PULLMAN —Two studies by WSU scientists rank among the most-cited and most-read papers by other scientists, according to lists recently published by two leading journals.

In its September issue, The Scientist magazine announced that a 2005 paper by WSU’s Matthew Anway, Andrea Cupp, Mehmet Uzumcu and Michael Skinner has already been referred to in 112 other scientific articles. According to the announcement, an “average” paper of the same age and in the same field would have been cited just one or two times during the first two years after its publication.

Frequent citation “means you’ve made an observation that’s probably being picked up by researchers in a lotof different fields. The impact is high because it influences work in many fields,” said research team leader
Skinner.

He said his group’s paper is being cited by researchers working in toxicology, evolutionary biology, and basic biomedical science, among others.

The original paper, published in the Journal Science, showed that in utero exposure to certain environmental toxins causes health problems in male rats that can be passed on to future generations. It sparked a surge of interest in how the environment might affect inherited predisposition to disease and in the burgeoning field of “epigenetics,” the study of how chemical modifications of DNA (rather than mutations in DNA sequences) affect development and health.
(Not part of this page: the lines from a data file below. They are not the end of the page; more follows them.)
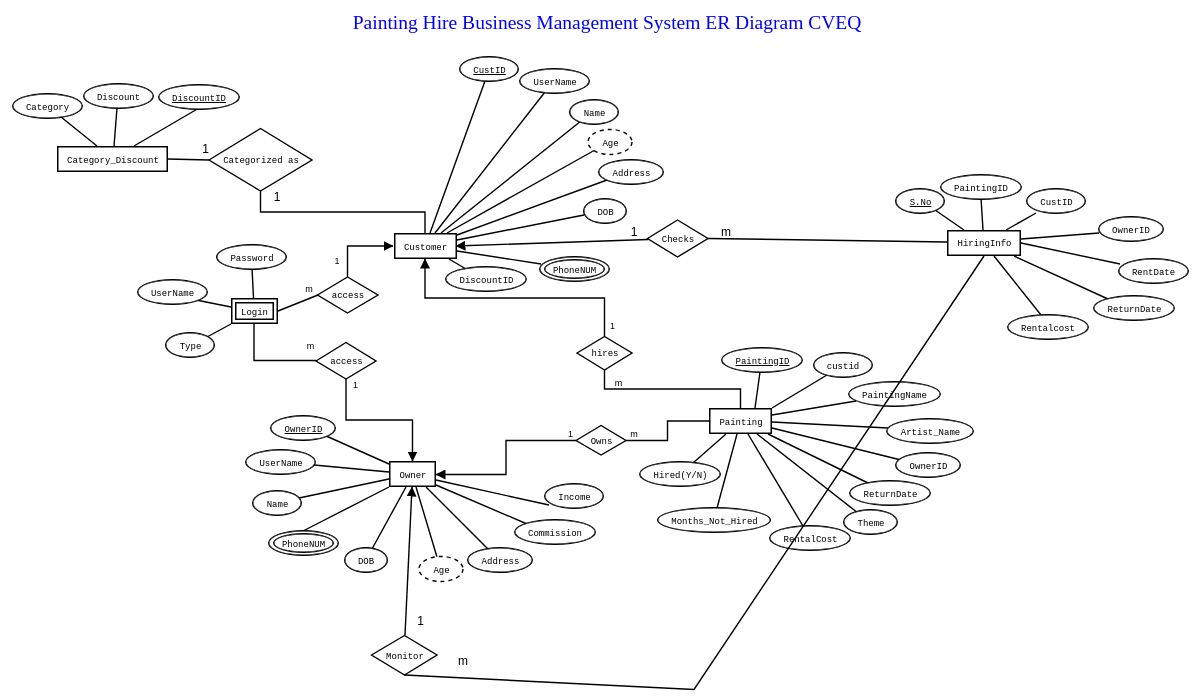
<!DOCTYPE html>
<html lang="en">
<head>
<meta charset="utf-8">
<title>Painting Hire Business Management System ER Diagram CVEQ</title>
<style>
:root { --ink: #000; --paper: #fff; --title: #00f; }
* { box-sizing: border-box; }
body { margin: 0; }
.diagram { position: relative; width: 1200px; height: 699px; overflow: hidden; background: var(--paper); color: var(--ink); font: 9px/1 "Liberation Mono", monospace; }
h1 { position: absolute; top: 11px; left: 7px; width: 1200px; margin: 0; text-align: center; white-space: nowrap; color: var(--title); font: 19.5px/24px "Liberation Serif", serif; }
svg { position: absolute; inset: 0; width: 1200px; height: 699px; fill: none; stroke: var(--ink); stroke-width: 1.4; }
.arrow { fill: var(--ink); stroke: none; }
.relations polygon, .derived-outlines ellipse { fill: var(--paper); }
.node { position: absolute; left: calc((var(--x) - var(--w) / 2) * 1px); top: calc((var(--y) - var(--h) / 2) * 1px); width: calc(var(--w) * 1px); height: calc(var(--h) * 1px); display: flex; align-items: center; justify-content: center; padding: 4px 0 0 1px; white-space: nowrap; }
.entity, .attribute, .multi::after, .weak::after { border: 1px solid var(--ink); box-shadow: inset 0 0 0 0.5px var(--ink); }
.entity, .attribute { --h: 26; background: var(--paper); }
.attribute { border-radius: 50%; }
.key { text-decoration: underline; text-underline-offset: 1px; }
.derived { border: 0; box-shadow: none; background: none; }
.multi::after, .weak::after { content: ""; position: absolute; inset: 2px 4px; border-radius: 50%; }
.weak::after { inset: 3px; border-radius: 0; }
.relation { --w: 80; --h: 20; padding-top: 3px; }
.count { --w: 14; --h: 14; padding: 0; font: 12px/1 "Liberation Sans", sans-serif; }
.small { font-size: 9px; }
</style>
</head>
<body>
<main class="diagram">
<h1>Painting Hire Business Management System ER Diagram CVEQ</h1>

<svg class="connectors" viewBox="0 0 1200 699" aria-hidden="true">
  <defs>
    <marker id="arrow" markerUnits="userSpaceOnUse" markerWidth="10" markerHeight="10" refX="9.500" refY="5" orient="auto"><path class="arrow" d="M0 0L10 5L0 10z"/></marker>
  </defs>
  <g class="attribute-lines">
    <path d="M61 117L97 146M117 108L114 146M199 108L134 146"/>
    <path d="M485 81L430 233M545 92L435 233M581 121L441 233M595 150L447 233M607 180L457 235M584 215L457 240M457 251L541 264M449 259L466 269"/>
    <path d="M252 268L253.500 298M196 300L231 307M207 337L231 324"/>
    <path d="M324 435L389 464M314 465L389 472M299 498L389 479M303 531L389 487M372 549L406 487M437 557L416 487M488 549L426 487M527 524L436 485M549 505L436 480"/>
    <path d="M935 210L964 230M981 198L983 230M1036 213L1006 230M1099 233L1021 239M1120 264L1021 243M1108 299L1014 256M1041 315L994 256"/>
    <path d="M760 372L755 408M827 375L772 408M856 401L772 415M888 428L772 422M901 460L772 428M868 483L768 434M858 513L757 434M803 526L748 434M717 508L737 434M693 463L726 434"/>
  </g>
  <g class="relation-lines">
    <path d="M168 159L209 160M260.500 191V212H425V233"/>
    <path d="M278 311L318 295M254 324V360.500H316M708 238.500L947 242M740.500 408V389H604.500V370M626 440.500H667.500V421H709"/>
    <g marker-end="url(#arrow)">
      <path d="M347.500 277V246H393"/>
      <path d="M346 379V420H412.500V461"/>
      <path d="M648 239.500L456 246"/>
      <path d="M604.500 336V298H425V259"/>
      <path d="M576 440.500H506V474.500H436"/>
      <path d="M405 635L412 487"/>
    </g>
  </g>
  <g class="relations">
    <polygon points="209,160 260.500,128.500 312,160 260.500,191"/>
    <polygon points="317.500,295 347.500,277 378,295 347.500,313"/>
    <polygon points="316,361 346,342.500 376,361 346,379"/>
    <polygon points="577,353 604.500,336.500 632,353 604.500,370"/>
    <polygon points="576,440.500 601,425.500 626,440.500 601,455"/>
    <polygon points="647.500,238.500 677.500,220 708,238.500 677.500,257"/>
    <polygon points="371.500,655 404.500,635.500 437,655 404.500,675"/>
  </g>
  <g class="derived-outlines" stroke-dasharray="4 4">
    <ellipse cx="610" cy="142" rx="22" ry="12.500"/>
    <ellipse cx="441" cy="569" rx="22" ry="12.500"/>
  </g>
</svg>

<section aria-label="Category_Discount">
  <div class="node entity" style="--x:112.5;--y:159;--w:111">Category_Discount</div>
  <div class="node attribute" style="--x:47;--y:106;--w:71">Category</div>
  <div class="node attribute" style="--x:118;--y:96;--w:71">Discount</div>
  <div class="node attribute key" style="--x:198.5;--y:97;--w:82">DiscountID</div>
</section>

<section aria-label="Customer">
  <div class="node entity" style="--x:425;--y:246;--w:63">Customer</div>
  <div class="node attribute key" style="--x:489;--y:69;--w:60">CustID</div>
  <div class="node attribute" style="--x:554.5;--y:81;--w:71">UserName</div>
  <div class="node attribute" style="--x:594;--y:112;--w:50">Name</div>
  <div class="node attribute derived" style="--x:610;--y:142;--w:44">Age</div>
  <div class="node attribute" style="--x:631;--y:172;--w:66">Address</div>
  <div class="node attribute" style="--x:605;--y:211;--w:44">DOB</div>
  <div class="node attribute multi" style="--x:574;--y:269;--w:71">PhoneNUM</div>
  <div class="node attribute" style="--x:486;--y:279;--w:82">DiscountID</div>
</section>

<section aria-label="Login">
  <div class="node entity weak" style="--x:254;--y:311;--w:47">Login</div>
  <div class="node attribute" style="--x:251.5;--y:257;--w:71">Password</div>
  <div class="node attribute" style="--x:172;--y:292;--w:71">UserName</div>
  <div class="node attribute" style="--x:190;--y:345;--w:50">Type</div>
</section>

<section aria-label="Owner">
  <div class="node entity" style="--x:412.5;--y:474;--w:47">Owner</div>
  <div class="node attribute key" style="--x:303;--y:428;--w:66">OwnerID</div>
  <div class="node attribute" style="--x:280.5;--y:462;--w:71">UserName</div>
  <div class="node attribute" style="--x:277;--y:503;--w:50">Name</div>
  <div class="node attribute multi" style="--x:303;--y:543;--w:71">PhoneNUM</div>
  <div class="node attribute" style="--x:365.5;--y:560;--w:44">DOB</div>
  <div class="node attribute derived" style="--x:441;--y:569;--w:44">Age</div>
  <div class="node attribute" style="--x:500;--y:560;--w:66">Address</div>
  <div class="node attribute" style="--x:554.5;--y:532;--w:82">Commission</div>
  <div class="node attribute" style="--x:574;--y:496;--w:60">Income</div>
</section>

<section aria-label="HiringInfo">
  <div class="node entity" style="--x:984;--y:242.5;--w:74">HiringInfo</div>
  <div class="node attribute key" style="--x:920;--y:201;--w:50">S.No</div>
  <div class="node attribute" style="--x:980.5;--y:187;--w:82">PaintingID</div>
  <div class="node attribute" style="--x:1056;--y:201;--w:60">CustID</div>
  <div class="node attribute" style="--x:1130.5;--y:229;--w:66">OwnerID</div>
  <div class="node attribute" style="--x:1153;--y:271;--w:71">RentDate</div>
  <div class="node attribute" style="--x:1134;--y:308;--w:82">ReturnDate</div>
  <div class="node attribute" style="--x:1047.5;--y:327;--w:82">Rentalcost</div>
</section>

<section aria-label="Painting">
  <div class="node entity" style="--x:740.5;--y:421;--w:63">Painting</div>
  <div class="node attribute key" style="--x:762;--y:360;--w:82">PaintingID</div>
  <div class="node attribute" style="--x:842.5;--y:365;--w:60">custid</div>
  <div class="node attribute" style="--x:894;--y:394;--w:93">PaintingName</div>
  <div class="node attribute" style="--x:930;--y:431;--w:88">Artist_Name</div>
  <div class="node attribute" style="--x:928;--y:465;--w:66">OwnerID</div>
  <div class="node attribute" style="--x:890;--y:493;--w:82">ReturnDate</div>
  <div class="node attribute" style="--x:870.5;--y:522;--w:55">Theme</div>
  <div class="node attribute" style="--x:810;--y:538;--w:82">RentalCost</div>
  <div class="node attribute" style="--x:714;--y:520;--w:114">Months_Not_Hired</div>
  <div class="node attribute" style="--x:680;--y:474;--w:82">Hired(Y/N)</div>
</section>

<section aria-label="Relations">
  <div class="node relation" style="--x:260.5;--y:160">Categorized as</div>
  <div class="node relation" style="--x:347.5;--y:295">access</div>
  <div class="node relation" style="--x:346;--y:361">access</div>
  <div class="node relation" style="--x:604.5;--y:353">hires</div>
  <div class="node relation" style="--x:601;--y:440.5">Owns</div>
  <div class="node relation" style="--x:677.5;--y:238.5">Checks</div>
  <div class="node relation" style="--x:404.5;--y:655.5">Monitor</div>
</section>

<section aria-label="Cardinalities">
  <div class="node count" style="--x:205.5;--y:149">1</div>
  <div class="node count" style="--x:277;--y:197">1</div>
  <div class="node count small" style="--x:337;--y:261">1</div>
  <div class="node count small" style="--x:309;--y:289">m</div>
  <div class="node count small" style="--x:310.5;--y:346">m</div>
  <div class="node count small" style="--x:355.5;--y:385">1</div>
  <div class="node count" style="--x:634;--y:231.5">1</div>
  <div class="node count" style="--x:726;--y:231.5">m</div>
  <div class="node count small" style="--x:612.5;--y:326">1</div>
  <div class="node count small" style="--x:618.5;--y:383">m</div>
  <div class="node count small" style="--x:570.5;--y:434.5">1</div>
  <div class="node count small" style="--x:634;--y:434.5">m</div>
  <div class="node count" style="--x:420.5;--y:621">1</div>
  <div class="node count" style="--x:463;--y:660.5">m</div>
</section>

<svg class="monitor-line" viewBox="0 0 1200 699" aria-hidden="true"><path d="M984 256L694 689.500L404.500 675"/></svg>
</main>
</body>
</html>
“It offered a mechanism for how environment can influence the epigenome,” said Skinner. “It also suggested, to everybody’s surprise, that disease may be due as much to environmental influences as to gene mutations.”

Additionally, in early September, Nature magazine announced that a study co-authored by WSU’s Bryan Thines, John Browse and Yajie Niu made its “Top Ten” list of the papers most frequently downloaded by visitors to the magazine’s Web site in August. In the article, which was published in July, 2007, the WSU researchers and colleagues at Michigan State University identified a family of proteins that allow plants to perceive and respond to the hormone jasmonate, which plays a key role in plant reproduction and defense. Despite its significance in plant biology, the chemical steps that convert the hormonal signal into cellular action had not previously been known.

The papers:

– “Epigenetic transgenerational actions of endocrine disruptors and male fertility,” by M.D. Anway, et al. Science, volume 308, pages 1466-1469, June 3, 2005.

The WSY press release about the 2005 paper is available at http://researchnews.wsu.edu/health/79.html, and a short feature describing the genesis of the work can be found at http://researchnews.wsu.edu/health/97.html.

– “JAZ repressor proteins are targets of the SCFCOI1 complex during jasmonate signalling,” by Bryan Thines, et al. Nature, volume 448, pages 661-665, July 18, 2007.

The WSU press release about the paper is available at http://researchnews.wsu.edu/health/180.html.